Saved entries
----------------------------------------
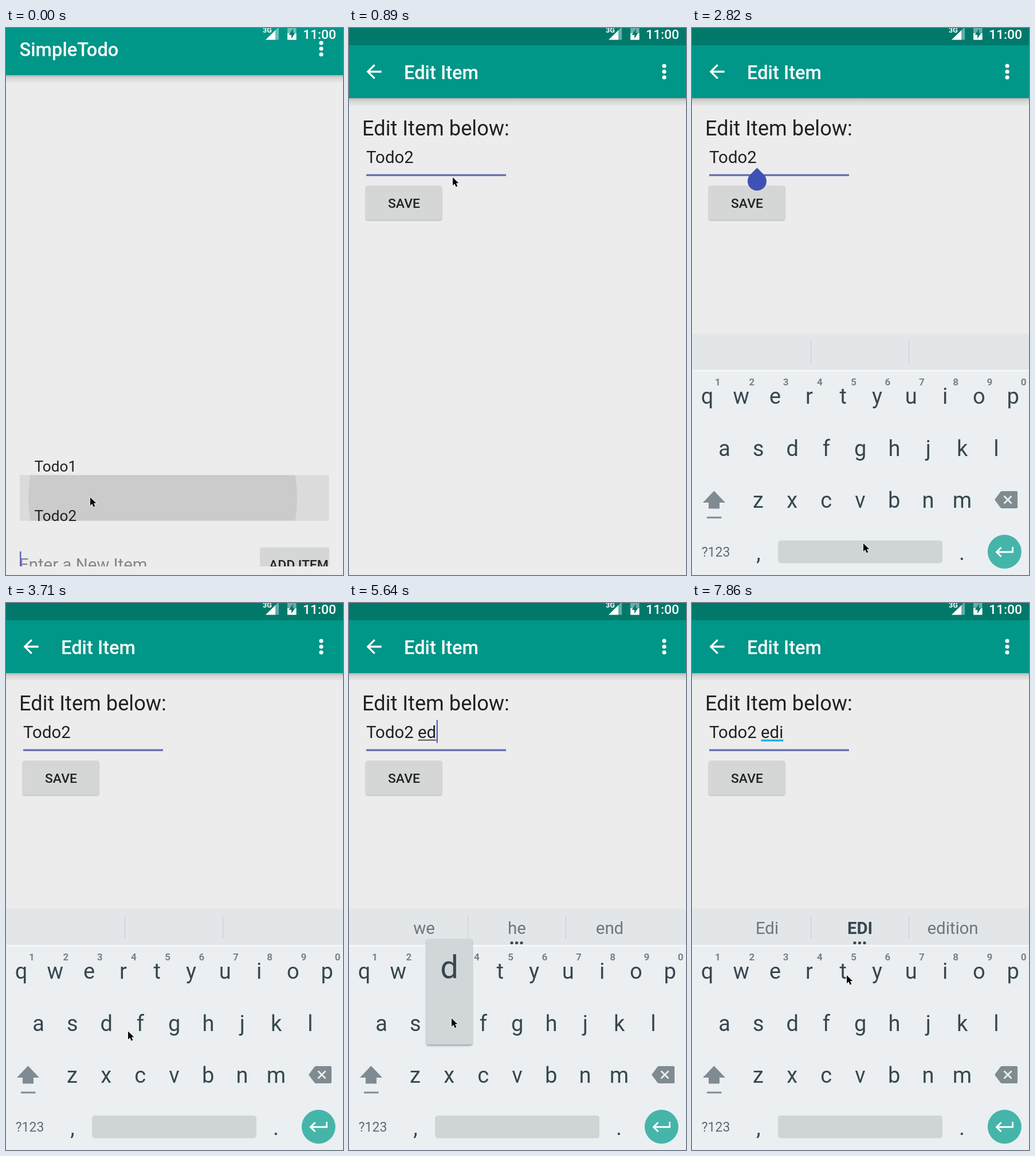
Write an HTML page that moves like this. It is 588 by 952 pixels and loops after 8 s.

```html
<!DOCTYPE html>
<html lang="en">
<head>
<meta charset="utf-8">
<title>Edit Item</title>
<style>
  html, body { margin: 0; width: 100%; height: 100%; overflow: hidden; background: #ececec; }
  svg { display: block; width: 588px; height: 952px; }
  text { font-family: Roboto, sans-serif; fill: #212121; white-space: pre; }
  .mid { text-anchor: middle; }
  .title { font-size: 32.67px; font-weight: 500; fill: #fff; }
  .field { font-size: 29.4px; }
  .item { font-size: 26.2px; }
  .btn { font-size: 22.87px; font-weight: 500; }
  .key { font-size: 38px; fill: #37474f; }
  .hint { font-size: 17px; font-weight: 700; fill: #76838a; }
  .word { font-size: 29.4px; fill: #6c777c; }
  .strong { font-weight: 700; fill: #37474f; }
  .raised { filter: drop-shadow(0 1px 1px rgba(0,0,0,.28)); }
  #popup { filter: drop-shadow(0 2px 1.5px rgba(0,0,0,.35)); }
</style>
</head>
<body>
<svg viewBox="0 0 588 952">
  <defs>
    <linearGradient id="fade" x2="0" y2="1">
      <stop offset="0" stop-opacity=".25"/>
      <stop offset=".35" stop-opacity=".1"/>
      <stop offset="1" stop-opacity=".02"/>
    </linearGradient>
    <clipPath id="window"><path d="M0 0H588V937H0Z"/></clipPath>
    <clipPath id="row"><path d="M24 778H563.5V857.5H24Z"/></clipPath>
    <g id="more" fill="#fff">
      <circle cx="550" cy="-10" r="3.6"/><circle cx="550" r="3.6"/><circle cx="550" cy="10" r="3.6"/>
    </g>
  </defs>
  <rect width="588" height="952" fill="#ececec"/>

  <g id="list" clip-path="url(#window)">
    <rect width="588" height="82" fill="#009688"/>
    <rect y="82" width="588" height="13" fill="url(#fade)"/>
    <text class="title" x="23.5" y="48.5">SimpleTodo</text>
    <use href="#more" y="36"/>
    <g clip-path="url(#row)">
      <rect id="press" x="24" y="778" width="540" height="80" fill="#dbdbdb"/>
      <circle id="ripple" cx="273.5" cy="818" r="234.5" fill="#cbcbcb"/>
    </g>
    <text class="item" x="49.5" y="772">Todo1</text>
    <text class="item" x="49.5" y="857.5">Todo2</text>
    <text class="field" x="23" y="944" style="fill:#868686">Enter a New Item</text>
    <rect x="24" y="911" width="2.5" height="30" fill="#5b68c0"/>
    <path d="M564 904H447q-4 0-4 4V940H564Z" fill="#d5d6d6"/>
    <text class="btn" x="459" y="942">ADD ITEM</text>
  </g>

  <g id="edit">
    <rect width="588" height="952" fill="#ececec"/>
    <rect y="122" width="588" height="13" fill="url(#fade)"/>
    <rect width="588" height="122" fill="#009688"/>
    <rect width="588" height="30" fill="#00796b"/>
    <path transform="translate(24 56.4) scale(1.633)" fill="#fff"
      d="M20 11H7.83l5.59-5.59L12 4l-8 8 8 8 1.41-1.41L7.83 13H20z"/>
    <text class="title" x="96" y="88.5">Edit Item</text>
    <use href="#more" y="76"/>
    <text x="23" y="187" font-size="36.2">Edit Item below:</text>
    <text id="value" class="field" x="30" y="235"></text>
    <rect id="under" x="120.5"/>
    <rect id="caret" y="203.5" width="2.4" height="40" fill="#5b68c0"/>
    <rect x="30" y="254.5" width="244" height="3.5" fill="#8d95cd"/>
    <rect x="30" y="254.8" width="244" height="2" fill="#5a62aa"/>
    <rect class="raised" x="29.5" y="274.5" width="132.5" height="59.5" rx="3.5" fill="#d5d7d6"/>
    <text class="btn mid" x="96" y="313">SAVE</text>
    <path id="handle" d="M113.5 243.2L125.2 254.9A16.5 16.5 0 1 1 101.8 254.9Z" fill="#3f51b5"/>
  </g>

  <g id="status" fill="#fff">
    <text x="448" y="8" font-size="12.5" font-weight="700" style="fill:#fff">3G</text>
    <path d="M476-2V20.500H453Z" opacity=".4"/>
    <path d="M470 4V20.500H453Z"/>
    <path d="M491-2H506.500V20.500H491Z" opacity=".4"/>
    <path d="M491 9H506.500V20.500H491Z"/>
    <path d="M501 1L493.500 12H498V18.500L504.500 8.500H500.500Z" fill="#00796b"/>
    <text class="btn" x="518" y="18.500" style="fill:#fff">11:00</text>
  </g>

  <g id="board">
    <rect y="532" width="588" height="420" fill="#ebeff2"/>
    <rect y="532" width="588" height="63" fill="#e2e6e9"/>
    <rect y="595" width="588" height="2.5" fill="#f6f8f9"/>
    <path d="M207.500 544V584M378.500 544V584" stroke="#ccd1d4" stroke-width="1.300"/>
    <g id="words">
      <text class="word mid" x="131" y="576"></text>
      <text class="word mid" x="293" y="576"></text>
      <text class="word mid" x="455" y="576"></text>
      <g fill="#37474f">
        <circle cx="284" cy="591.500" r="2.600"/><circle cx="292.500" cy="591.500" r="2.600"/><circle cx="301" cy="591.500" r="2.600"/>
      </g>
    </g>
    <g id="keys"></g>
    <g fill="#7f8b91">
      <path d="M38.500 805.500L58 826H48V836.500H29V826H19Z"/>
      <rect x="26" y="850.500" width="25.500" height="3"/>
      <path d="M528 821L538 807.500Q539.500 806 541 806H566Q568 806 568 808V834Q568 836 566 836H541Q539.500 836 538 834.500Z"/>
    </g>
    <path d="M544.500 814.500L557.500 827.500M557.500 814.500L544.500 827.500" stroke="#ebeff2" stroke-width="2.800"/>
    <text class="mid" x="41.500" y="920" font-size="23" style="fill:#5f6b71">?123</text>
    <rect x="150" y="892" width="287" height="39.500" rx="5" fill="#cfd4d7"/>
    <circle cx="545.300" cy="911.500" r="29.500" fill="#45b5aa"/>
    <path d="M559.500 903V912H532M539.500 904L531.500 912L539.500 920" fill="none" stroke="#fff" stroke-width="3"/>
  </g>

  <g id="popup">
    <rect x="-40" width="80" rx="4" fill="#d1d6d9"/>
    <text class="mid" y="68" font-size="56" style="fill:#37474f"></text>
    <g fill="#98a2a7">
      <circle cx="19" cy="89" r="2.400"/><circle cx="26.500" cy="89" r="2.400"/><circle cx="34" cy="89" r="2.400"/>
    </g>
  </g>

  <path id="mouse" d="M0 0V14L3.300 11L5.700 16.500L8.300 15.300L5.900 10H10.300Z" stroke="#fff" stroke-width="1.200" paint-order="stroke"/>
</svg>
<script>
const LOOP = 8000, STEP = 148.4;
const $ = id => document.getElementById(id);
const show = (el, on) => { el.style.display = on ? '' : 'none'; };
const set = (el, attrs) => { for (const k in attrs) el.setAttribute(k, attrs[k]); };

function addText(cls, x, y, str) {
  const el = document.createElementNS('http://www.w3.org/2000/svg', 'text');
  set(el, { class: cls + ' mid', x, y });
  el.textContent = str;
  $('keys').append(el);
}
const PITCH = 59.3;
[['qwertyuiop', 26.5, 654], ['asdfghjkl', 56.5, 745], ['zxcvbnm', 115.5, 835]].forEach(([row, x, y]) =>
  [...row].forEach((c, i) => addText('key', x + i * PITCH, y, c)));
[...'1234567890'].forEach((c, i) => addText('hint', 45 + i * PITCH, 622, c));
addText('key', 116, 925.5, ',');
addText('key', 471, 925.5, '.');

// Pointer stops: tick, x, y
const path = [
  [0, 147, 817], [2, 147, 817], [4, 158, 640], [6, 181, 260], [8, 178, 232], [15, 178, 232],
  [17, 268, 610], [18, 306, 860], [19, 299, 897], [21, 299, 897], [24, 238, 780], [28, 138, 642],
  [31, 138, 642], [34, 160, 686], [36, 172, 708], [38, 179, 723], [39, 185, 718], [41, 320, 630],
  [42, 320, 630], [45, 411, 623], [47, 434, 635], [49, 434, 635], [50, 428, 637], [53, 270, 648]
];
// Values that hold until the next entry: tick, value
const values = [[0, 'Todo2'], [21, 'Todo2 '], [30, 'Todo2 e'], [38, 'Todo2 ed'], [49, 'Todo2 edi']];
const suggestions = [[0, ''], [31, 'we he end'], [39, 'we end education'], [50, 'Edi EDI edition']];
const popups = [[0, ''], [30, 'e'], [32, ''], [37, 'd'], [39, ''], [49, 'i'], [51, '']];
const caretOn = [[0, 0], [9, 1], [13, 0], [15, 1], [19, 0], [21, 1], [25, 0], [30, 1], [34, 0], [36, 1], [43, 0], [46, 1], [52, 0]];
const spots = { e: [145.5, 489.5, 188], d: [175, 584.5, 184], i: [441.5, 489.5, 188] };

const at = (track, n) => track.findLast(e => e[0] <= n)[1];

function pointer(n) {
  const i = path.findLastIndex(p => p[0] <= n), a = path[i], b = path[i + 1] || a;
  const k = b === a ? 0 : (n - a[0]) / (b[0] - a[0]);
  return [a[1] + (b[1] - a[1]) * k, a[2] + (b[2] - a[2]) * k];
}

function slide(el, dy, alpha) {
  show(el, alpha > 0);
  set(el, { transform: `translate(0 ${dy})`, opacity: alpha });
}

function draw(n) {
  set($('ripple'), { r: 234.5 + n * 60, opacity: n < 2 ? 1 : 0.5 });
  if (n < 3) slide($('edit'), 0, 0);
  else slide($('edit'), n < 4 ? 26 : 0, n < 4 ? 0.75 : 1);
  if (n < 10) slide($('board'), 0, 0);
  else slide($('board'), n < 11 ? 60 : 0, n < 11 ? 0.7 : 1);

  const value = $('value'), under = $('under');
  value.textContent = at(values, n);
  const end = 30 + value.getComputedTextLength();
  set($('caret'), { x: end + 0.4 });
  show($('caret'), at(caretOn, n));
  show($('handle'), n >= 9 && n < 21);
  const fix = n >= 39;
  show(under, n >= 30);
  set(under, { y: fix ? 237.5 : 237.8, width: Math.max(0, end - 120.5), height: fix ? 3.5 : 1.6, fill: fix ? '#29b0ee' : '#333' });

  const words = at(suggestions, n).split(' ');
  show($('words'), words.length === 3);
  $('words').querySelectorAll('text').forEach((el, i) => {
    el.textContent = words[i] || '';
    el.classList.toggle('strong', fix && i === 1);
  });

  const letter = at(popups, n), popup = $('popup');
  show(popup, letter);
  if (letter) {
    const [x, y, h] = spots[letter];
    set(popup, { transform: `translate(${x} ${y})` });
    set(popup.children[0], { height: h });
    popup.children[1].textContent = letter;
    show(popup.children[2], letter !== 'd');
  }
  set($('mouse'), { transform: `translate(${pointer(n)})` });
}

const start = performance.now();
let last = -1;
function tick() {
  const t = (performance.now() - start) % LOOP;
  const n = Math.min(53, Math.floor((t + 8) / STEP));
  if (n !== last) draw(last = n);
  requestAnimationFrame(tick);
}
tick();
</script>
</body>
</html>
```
----------------------------------------
• EXERCISE INSTRUCTIONS
Which lines of the records above contain the word "opacity"? Copy each of them.

• ANSWER AREA
      <stop offset="0" stop-opacity=".25"/>
      <stop offset=".35" stop-opacity=".1"/>
      <stop offset="1" stop-opacity=".02"/>
    <path d="M476-2V20.500H453Z" opacity=".4"/>
    <path d="M491-2H506.500V20.500H491Z" opacity=".4"/>
  set(el, { transform: `translate(0 ${dy})`, opacity: alpha });
  set($('ripple'), { r: 234.5 + n * 60, opacity: n < 2 ? 1 : 0.5 });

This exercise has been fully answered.